## Directions
Gather the lines below that include the string "cell", copying each in full.

(Saved data entries)
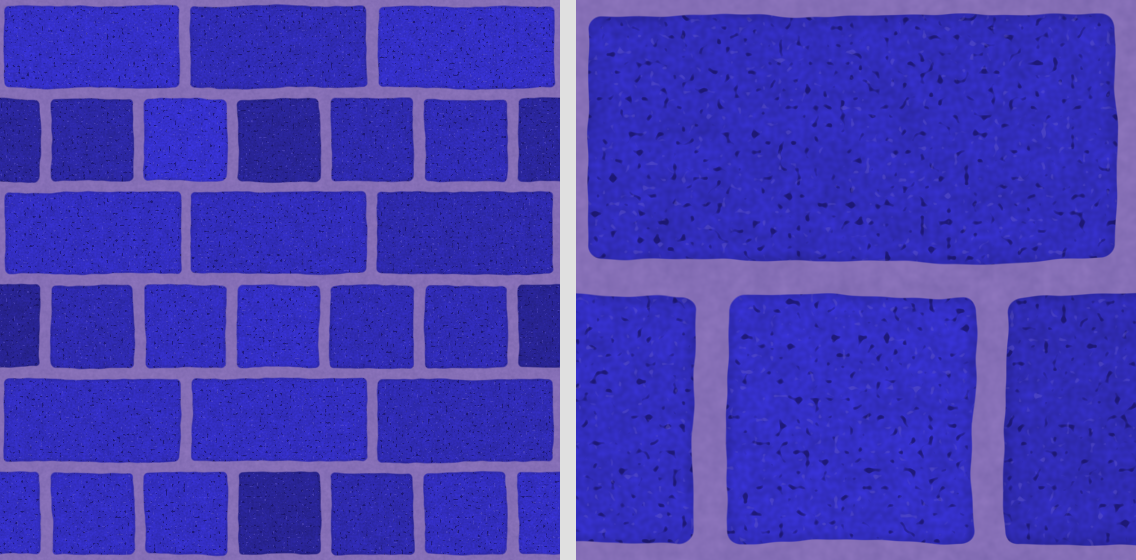
Left, the full canvas; right, a detail of the centre.
Write a Shadertoy shader that draws this pattern.

```glsl
// Blue brick wall: rows of long bricks alternate with rows of square ones, in pale violet mortar.

const float ROWS = 6.0;           // courses per canvas, also the canvas width in brick units
const float HALF_JOINT = 0.059;   // half the mortar width, in course heights
const float CORNER = 0.05;
const float TAU = 6.2831853;

const vec3 MORTAR = vec3(0.525, 0.435, 0.715);
const vec3 BRICK_DARK = vec3(0.155, 0.138, 0.57);
const vec3 BRICK_BRIGHT = vec3(0.217, 0.197, 0.83);
const vec3 PIT = vec3(0.09, 0.07, 0.38);
const vec3 FLECK = vec3(0.38, 0.34, 0.80);

// Integer hash of a lattice cell, 0 to 1
float hash(vec2 cell, float seed) {
    uvec3 k = uvec3(ivec3(vec3(cell, seed)));
    uint h = k.x * 1597u + k.y * 51749u + k.z * 7919u + 977u;
    h = (h ^ (h >> 15)) * 73244475u;
    h = (h ^ (h >> 13)) * 73244475u;
    h ^= h >> 16;
    return float(h & 65535u) / 65535.0;
}

// Contribution of one lattice corner, wrapped to the period
float cornerSlope(vec2 cell, vec2 offset, float period, float seed) {
    float angle = TAU * hash(mod(cell, period), seed);
    return dot(vec2(cos(angle), sin(angle)), offset);
}

// Tiling gradient noise, about -0.7 to 0.7; uv spans 0 to 1
float gradientNoise(vec2 uv, float period, float seed) {
    vec2 p = uv * period;
    vec2 i = floor(p);
    vec2 f = p - i;
    vec2 w = f * f * f * (f * (f * 6.0 - 15.0) + 10.0);
    vec2 e = vec2(1.0, 0.0);
    float low = mix(cornerSlope(i, f, period, seed),
                    cornerSlope(i + e, f - e, period, seed), w.x);
    float high = mix(cornerSlope(i + e.yx, f - e.yx, period, seed),
                     cornerSlope(i + 1.0, f - 1.0, period, seed), w.x);
    return mix(low, high, w.y);
}

// Sum of octaves, each still tiling
float fractalNoise(vec2 uv, float period, float seed) {
    float sum = 0.0;
    float gain = 0.5;
    for (int octave = 0; octave < 4; octave++) {
        sum += gain * gradientNoise(uv, period, seed + float(octave));
        period *= 2.0;
        gain *= 0.6;
    }
    return sum;
}

float roundedBox(vec2 p, vec2 halfSize, float radius) {
    vec2 q = abs(p) - halfSize + radius;
    return length(max(q, 0.0)) + min(max(q.x, q.y), 0.0) - radius;
}

// Signed distance to the brick at p (x), its tone from 0 to 1 (y)
vec2 brickAt(vec2 p) {
    float row = floor(p.y);
    bool isLong = mod(row, 2.0) > 0.5;
    float width = isLong ? 2.0 : 1.0;
    float across = (p.x - (isLong ? 0.0 : 0.5)) / width;
    vec2 id = vec2(mod(floor(across), ROWS / width), mod(row, ROWS));

    vec2 size = vec2(width, 1.0);
    vec2 local = (vec2(fract(across), fract(p.y)) - 0.5) * size;
    vec2 nudge = vec2(hash(id, 31.0), hash(id, 32.0)) - 0.5;
    float d = roundedBox(local - 0.014 * nudge, 0.5 * size - HALF_JOINT, CORNER);

    // Square bricks vary more in tone than long ones
    float tone = pow(hash(id, 33.0), 0.6);
    return vec2(d, isLong ? mix(0.4, 0.9, tone) : tone);
}

vec3 brickColor(vec2 uv, float tone, float d) {
    vec3 color = mix(BRICK_DARK, BRICK_BRIGHT, tone);
    color *= 1.0 + 0.16 * fractalNoise(uv, 48.0, 1.0);
    color *= 1.0 + 0.12 * gradientNoise(uv, 256.0, 6.0);

    // Dark pits and pale flecks, gathered into loose patches
    float patches = 0.12 * gradientNoise(uv, 40.0, 7.0);
    float pits = smoothstep(0.27, 0.52, gradientNoise(uv, 190.0, 8.0) + patches);
    float flecks = smoothstep(0.32, 0.55, gradientNoise(uv, 210.0, 9.0) - patches);
    color = mix(color, PIT, 0.75 * pits);
    color = mix(color, FLECK, 0.45 * flecks);

    // Slightly darker rim
    return color * (1.0 - 0.09 * smoothstep(-0.04, 0.0, d));
}

vec3 mortarColor(vec2 uv) {
    float grain = fractalNoise(uv, 64.0, 12.0) + 0.4 * gradientNoise(uv, 200.0, 17.0);
    return MORTAR * (1.0 + vec3(0.11, 0.11, 0.07) * grain);
}

void mainImage(out vec4 fragColor, in vec2 fragCoord) {
    vec2 uv = fragCoord / iResolution.xy;

    // Hand-cut edges: broad waves plus a little roughness
    vec2 wave = vec2(gradientNoise(uv, 9.0, 20.0), gradientNoise(uv, 9.0, 21.0));
    vec2 rough = vec2(gradientNoise(uv, 48.0, 22.0), gradientNoise(uv, 48.0, 23.0));
    vec2 p = uv * ROWS + vec2(0.01, 0.0) + 0.032 * wave + 0.011 * rough;

    vec2 brick = brickAt(p);
    float pixel = ROWS / min(iResolution.x, iResolution.y);
    float mortar = smoothstep(-pixel, pixel, brick.x);
    vec3 color = mix(brickColor(uv, brick.y, brick.x), mortarColor(uv), mortar);
    fragColor = vec4(color, 1.0);
}
```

## Exercise output
// Integer hash of a lattice cell, 0 to 1
float hash(vec2 cell, float seed) {
    uvec3 k = uvec3(ivec3(vec3(cell, seed)));
float cornerSlope(vec2 cell, vec2 offset, float period, float seed) {
    float angle = TAU * hash(mod(cell, period), seed);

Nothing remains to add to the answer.